Everything in the listing below must be set down again exactly, apart from the pictures.

■ Material for the task ■

* * * * * * *

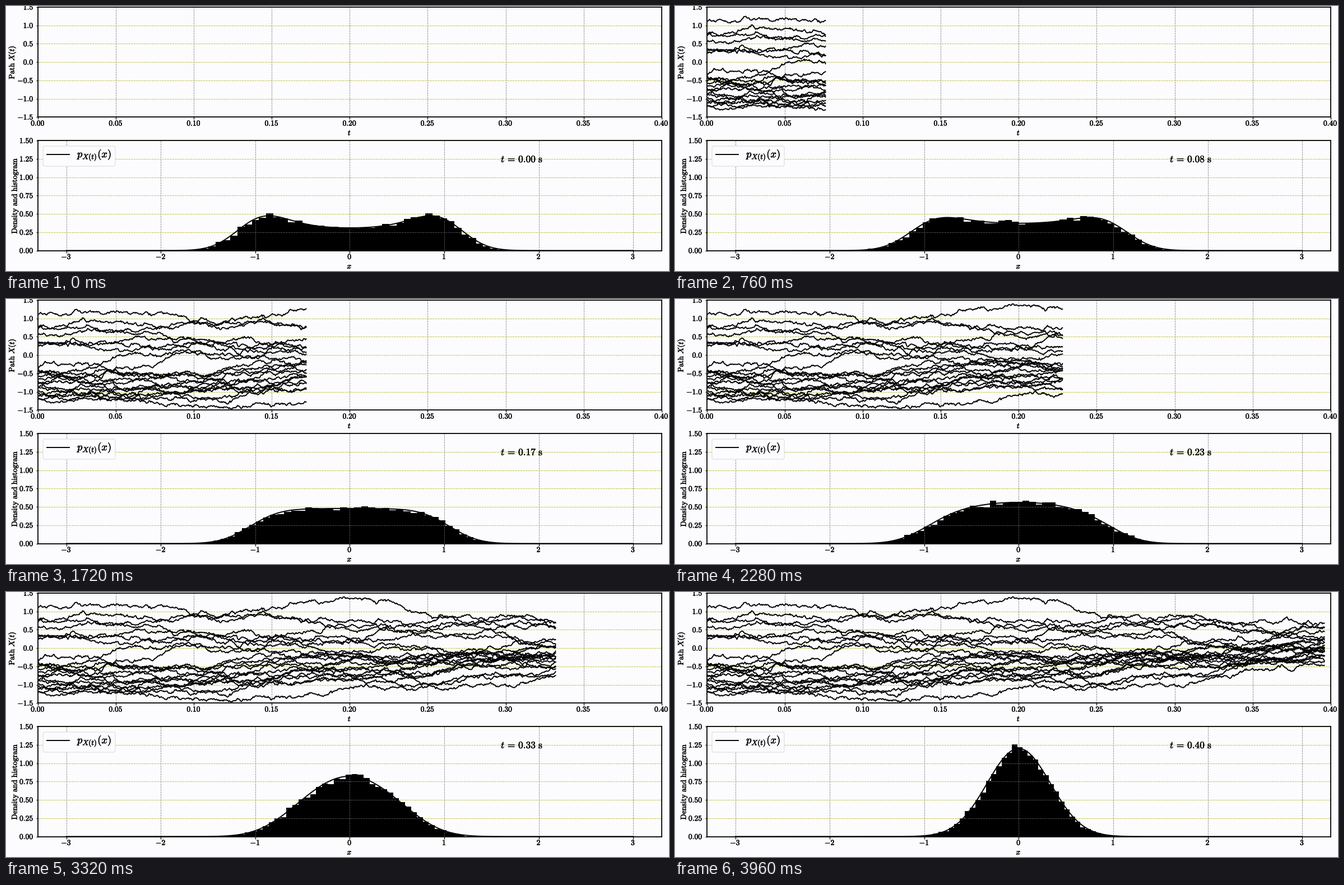
These frames come from a looping animation (1183 px wide and 473 px high, 4000 ms). A matplotlib script:

```python
import numpy as np
import matplotlib.pyplot as plt
from matplotlib.animation import FuncAnimation
from matplotlib.patches import FancyBboxPatch
from matplotlib.patheffects import withStroke

W, H, DPI = 1183, 473, 64
FRAMES, DT = 100, 0.004
SUB = 10  # path steps per frame
BG, GRID_X, GRID_Y, GRID_IN = "#fcfcfe", "#98989c", "#c4c44c", "#4c4c4c"
SPREAD, NOISE = 1.06, 0.245
UPPER = (57, 2, 1169.7, 198.3)  # left, top, right, bottom in pixels
LOWER = (57, 240.3, 1169.7, 436.5)

plt.rcParams["mathtext.fontset"] = "cm"
rng = np.random.default_rng(12)


def pt(px):
    return px * 72 / DPI


# Sample paths: Brownian bridges pinned at a few points
times = np.arange(FRAMES * SUB) * DT / SUB


def bridge(knots, values):
    step = DT / SUB
    walk = np.cumsum(rng.normal(0, 0.8 * np.sqrt(step), times.size))
    drift = np.interp(times, knots, np.interp(knots, times, walk))
    return walk - drift + np.interp(times, knots, values)


def shrinking_path(start):
    middle = 0.05 + 0.8 * start + rng.normal(0, 0.1)
    end = 0.15 + 0.35 * start + rng.normal(0, 0.14)
    return bridge([0, 0.2, 0.396], [start, middle, end])


starts = np.r_[0.8, 0.75, 0.55, 0.38, 0.3, 0.27, np.linspace(-0.3, -1.18, 14)]
paths = [
    bridge([0, .05, .083, .112, .155, .196, .224, .25, .284, .305, .396],
           [1.1, 1.17, 1.15, .78, 1.1, 1.4, 1.3, .92, .74, .88, .68]),
    bridge([0, .045, .086, .12, .172, .21, .265, .3, .37, .396],
           [-1.22, -1.05, -1.32, -1.42, -1.28, -1.0, -1.1, -1.0, -.5, -.47]),
]
paths += [shrinking_path(s) for s in starts]

# Density: a symmetric beta law, from arcsine to bell shape, blurred by noise
theta = (np.arange(400) + 0.5) / 400 * np.pi - np.pi / 2
centres = SPREAD * np.sin(theta)
xs = np.linspace(-3, 3, 501)
kernel = np.exp(-0.5 * ((xs[:, None] - centres) / NOISE) ** 2)
kernel /= NOISE * np.sqrt(2 * np.pi)


def weights(t):
    w = np.cos(theta) ** (1.54 * t / (0.425 - t))
    return w / w.sum()


def make_histograms(count=20000, bins=50, keep=0.95):
    u = rng.random(count)
    z = rng.normal(size=count)
    result = []
    for k in range(FRAMES):
        w = weights(k * DT)
        x = np.interp(u, np.cumsum(w) - w / 2, centres) + NOISE * z
        result.append(np.histogram(x, bins=bins, density=True))
        u = 1 - np.abs(1 - np.abs(u + rng.normal(0, 0.05, count)))
        z = keep * z + np.sqrt(1 - keep ** 2) * rng.normal(size=count)
    return result


densities = [kernel @ weights(k * DT) for k in range(FRAMES)]
histograms = make_histograms()

# Stage
fig = plt.figure(figsize=(W / DPI, H / DPI), dpi=DPI, facecolor=BG)
stage = fig.add_axes([0, 0, 1, 1], zorder=5)
stage.set(xlim=(0, W), ylim=(H, 0))
stage.axis("off")
heavy = [withStroke(linewidth=pt(0.45), foreground="black")]


def label(x, y, text, size=13.6, **kw):
    style = dict(ha="center", va="baseline", color="black", path_effects=heavy)
    style.update(kw)
    return stage.text(x, y, f"${text}$", fontsize=pt(size), **style)


def panel(box, xticks, yticks, x_format, y_format, xlim):
    left, top, right, bottom = box
    ax = fig.add_axes([left / W, 1 - bottom / H, (right - left) / W, (bottom - top) / H])
    ax.set(facecolor=BG, xlim=xlim, ylim=(yticks[0], yticks[-1]),
           xticks=xticks, yticks=yticks)
    ax.set_axisbelow(True)
    for spine in ax.spines.values():
        spine.set_linewidth(pt(1.8))
    ax.tick_params(length=pt(3.5), width=pt(1.3), labelbottom=False, labelleft=False)
    for axis, color in (("x", GRID_X), ("y", GRID_Y)):
        ax.grid(axis=axis, color=color, lw=pt(1), ls=(0, (3.4, 1.2)))
    for px, v in zip(np.interp(xticks, xlim, (left, right)), xticks):
        label(px, bottom + 15.2, format(v, x_format))
    for py, v in zip(np.linspace(bottom, top, len(yticks)), yticks):
        label(49.5, py + 4.5, format(v, y_format), ha="right")
    return ax


upper = panel(UPPER, np.arange(9) * 0.05, np.arange(-3, 4) * 0.5, ".2f", ".1f", (0, 0.4))
lower = panel(LOWER, np.arange(-3, 4), np.arange(7) * 0.25, "d", ".2f", (-3.3, 3.3))

label(613, 230.5, "t")
label(613, 468.5, "x")
label(11, 100.5, r"\mathrm{Path}\ X(t)", rotation=90, va="center")
label(16, 338.5, r"\mathrm{Density\ and\ histogram}", rotation=90, va="center")

stage.add_patch(FancyBboxPatch((69.5, 253.5), 122, 29, boxstyle="round,pad=3.5,rounding_size=3.5",
                               fc=BG, ec="#dcdcdc", lw=pt(1.1)))
stage.plot([73, 113], [264.7, 264.7], color="black", lw=pt(1.9))
label(127, 270, "p_{X(t)}(x)", 18.6, ha="left")
clock = label(883, 278.8, "", 17.4, ha="left")

# Moving parts
lines = [upper.plot([], [], color="black", lw=pt(1.9))[0] for _ in paths]
bars = lower.stairs(*histograms[0], fill=True, color="black", lw=0, zorder=2)
curve, = lower.plot(xs, densities[0], color="black", lw=pt(2), zorder=4)
dash = dict(color=GRID_IN, lw=pt(1), ls=(0, (3.4, 1.2)), zorder=3)
inner_grid = [lower.axhline(y, **dash) for y in lower.get_yticks()[1:]]
inner_grid += [lower.axvline(x, **dash) for x in lower.get_xticks()]


def update(k):
    shown = k * SUB + 1 if k else 0
    for line, path in zip(lines, paths):
        line.set_data(times[:shown], path[:shown])
    bars.set_data(*histograms[k])
    for line in inner_grid:
        line.set_clip_path(bars)
    curve.set_ydata(densities[k])
    clock.set_text(rf"$t\,=\,{k * DT:.2f}\ \mathrm{{s}}$")
    return lines + [bars, curve, clock]


anim = FuncAnimation(fig, update, frames=FRAMES, interval=40, repeat=True, repeat_delay=0)
plt.show()
```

* * * * * * *

■ Task response ■
These frames come from a looping animation (1183 px wide and 473 px high, 4000 ms). A matplotlib script:

```python
import numpy as np
import matplotlib.pyplot as plt
from matplotlib.animation import FuncAnimation
from matplotlib.patches import FancyBboxPatch
from matplotlib.patheffects import withStroke

W, H, DPI = 1183, 473, 64
FRAMES, DT = 100, 0.004
SUB = 10  # path steps per frame
BG, GRID_X, GRID_Y, GRID_IN = "#fcfcfe", "#98989c", "#c4c44c", "#4c4c4c"
SPREAD, NOISE = 1.06, 0.245
UPPER = (57, 2, 1169.7, 198.3)  # left, top, right, bottom in pixels
LOWER = (57, 240.3, 1169.7, 436.5)

plt.rcParams["mathtext.fontset"] = "cm"
rng = np.random.default_rng(12)


def pt(px):
    return px * 72 / DPI


# Sample paths: Brownian bridges pinned at a few points
times = np.arange(FRAMES * SUB) * DT / SUB


def bridge(knots, values):
    step = DT / SUB
    walk = np.cumsum(rng.normal(0, 0.8 * np.sqrt(step), times.size))
    drift = np.interp(times, knots, np.interp(knots, times, walk))
    return walk - drift + np.interp(times, knots, values)


def shrinking_path(start):
    middle = 0.05 + 0.8 * start + rng.normal(0, 0.1)
    end = 0.15 + 0.35 * start + rng.normal(0, 0.14)
    return bridge([0, 0.2, 0.396], [start, middle, end])


starts = np.r_[0.8, 0.75, 0.55, 0.38, 0.3, 0.27, np.linspace(-0.3, -1.18, 14)]
paths = [
    bridge([0, .05, .083, .112, .155, .196, .224, .25, .284, .305, .396],
           [1.1, 1.17, 1.15, .78, 1.1, 1.4, 1.3, .92, .74, .88, .68]),
    bridge([0, .045, .086, .12, .172, .21, .265, .3, .37, .396],
           [-1.22, -1.05, -1.32, -1.42, -1.28, -1.0, -1.1, -1.0, -.5, -.47]),
]
paths += [shrinking_path(s) for s in starts]

# Density: a symmetric beta law, from arcsine to bell shape, blurred by noise
theta = (np.arange(400) + 0.5) / 400 * np.pi - np.pi / 2
centres = SPREAD * np.sin(theta)
xs = np.linspace(-3, 3, 501)
kernel = np.exp(-0.5 * ((xs[:, None] - centres) / NOISE) ** 2)
kernel /= NOISE * np.sqrt(2 * np.pi)


def weights(t):
    w = np.cos(theta) ** (1.54 * t / (0.425 - t))
    return w / w.sum()


def make_histograms(count=20000, bins=50, keep=0.95):
    u = rng.random(count)
    z = rng.normal(size=count)
    result = []
    for k in range(FRAMES):
        w = weights(k * DT)
        x = np.interp(u, np.cumsum(w) - w / 2, centres) + NOISE * z
        result.append(np.histogram(x, bins=bins, density=True))
        u = 1 - np.abs(1 - np.abs(u + rng.normal(0, 0.05, count)))
        z = keep * z + np.sqrt(1 - keep ** 2) * rng.normal(size=count)
    return result


densities = [kernel @ weights(k * DT) for k in range(FRAMES)]
histograms = make_histograms()

# Stage
fig = plt.figure(figsize=(W / DPI, H / DPI), dpi=DPI, facecolor=BG)
stage = fig.add_axes([0, 0, 1, 1], zorder=5)
stage.set(xlim=(0, W), ylim=(H, 0))
stage.axis("off")
heavy = [withStroke(linewidth=pt(0.45), foreground="black")]


def label(x, y, text, size=13.6, **kw):
    style = dict(ha="center", va="baseline", color="black", path_effects=heavy)
    style.update(kw)
    return stage.text(x, y, f"${text}$", fontsize=pt(size), **style)


def panel(box, xticks, yticks, x_format, y_format, xlim):
    left, top, right, bottom = box
    ax = fig.add_axes([left / W, 1 - bottom / H, (right - left) / W, (bottom - top) / H])
    ax.set(facecolor=BG, xlim=xlim, ylim=(yticks[0], yticks[-1]),
           xticks=xticks, yticks=yticks)
    ax.set_axisbelow(True)
    for spine in ax.spines.values():
        spine.set_linewidth(pt(1.8))
    ax.tick_params(length=pt(3.5), width=pt(1.3), labelbottom=False, labelleft=False)
    for axis, color in (("x", GRID_X), ("y", GRID_Y)):
        ax.grid(axis=axis, color=color, lw=pt(1), ls=(0, (3.4, 1.2)))
    for px, v in zip(np.interp(xticks, xlim, (left, right)), xticks):
        label(px, bottom + 15.2, format(v, x_format))
    for py, v in zip(np.linspace(bottom, top, len(yticks)), yticks):
        label(49.5, py + 4.5, format(v, y_format), ha="right")
    return ax


upper = panel(UPPER, np.arange(9) * 0.05, np.arange(-3, 4) * 0.5, ".2f", ".1f", (0, 0.4))
lower = panel(LOWER, np.arange(-3, 4), np.arange(7) * 0.25, "d", ".2f", (-3.3, 3.3))

label(613, 230.5, "t")
label(613, 468.5, "x")
label(11, 100.5, r"\mathrm{Path}\ X(t)", rotation=90, va="center")
label(16, 338.5, r"\mathrm{Density\ and\ histogram}", rotation=90, va="center")

stage.add_patch(FancyBboxPatch((69.5, 253.5), 122, 29, boxstyle="round,pad=3.5,rounding_size=3.5",
                               fc=BG, ec="#dcdcdc", lw=pt(1.1)))
stage.plot([73, 113], [264.7, 264.7], color="black", lw=pt(1.9))
label(127, 270, "p_{X(t)}(x)", 18.6, ha="left")
clock = label(883, 278.8, "", 17.4, ha="left")

# Moving parts
lines = [upper.plot([], [], color="black", lw=pt(1.9))[0] for _ in paths]
bars = lower.stairs(*histograms[0], fill=True, color="black", lw=0, zorder=2)
curve, = lower.plot(xs, densities[0], color="black", lw=pt(2), zorder=4)
dash = dict(color=GRID_IN, lw=pt(1), ls=(0, (3.4, 1.2)), zorder=3)
inner_grid = [lower.axhline(y, **dash) for y in lower.get_yticks()[1:]]
inner_grid += [lower.axvline(x, **dash) for x in lower.get_xticks()]


def update(k):
    shown = k * SUB + 1 if k else 0
    for line, path in zip(lines, paths):
        line.set_data(times[:shown], path[:shown])
    bars.set_data(*histograms[k])
    for line in inner_grid:
        line.set_clip_path(bars)
    curve.set_ydata(densities[k])
    clock.set_text(rf"$t\,=\,{k * DT:.2f}\ \mathrm{{s}}$")
    return lines + [bars, curve, clock]


anim = FuncAnimation(fig, update, frames=FRAMES, interval=40, repeat=True, repeat_delay=0)
plt.show()
```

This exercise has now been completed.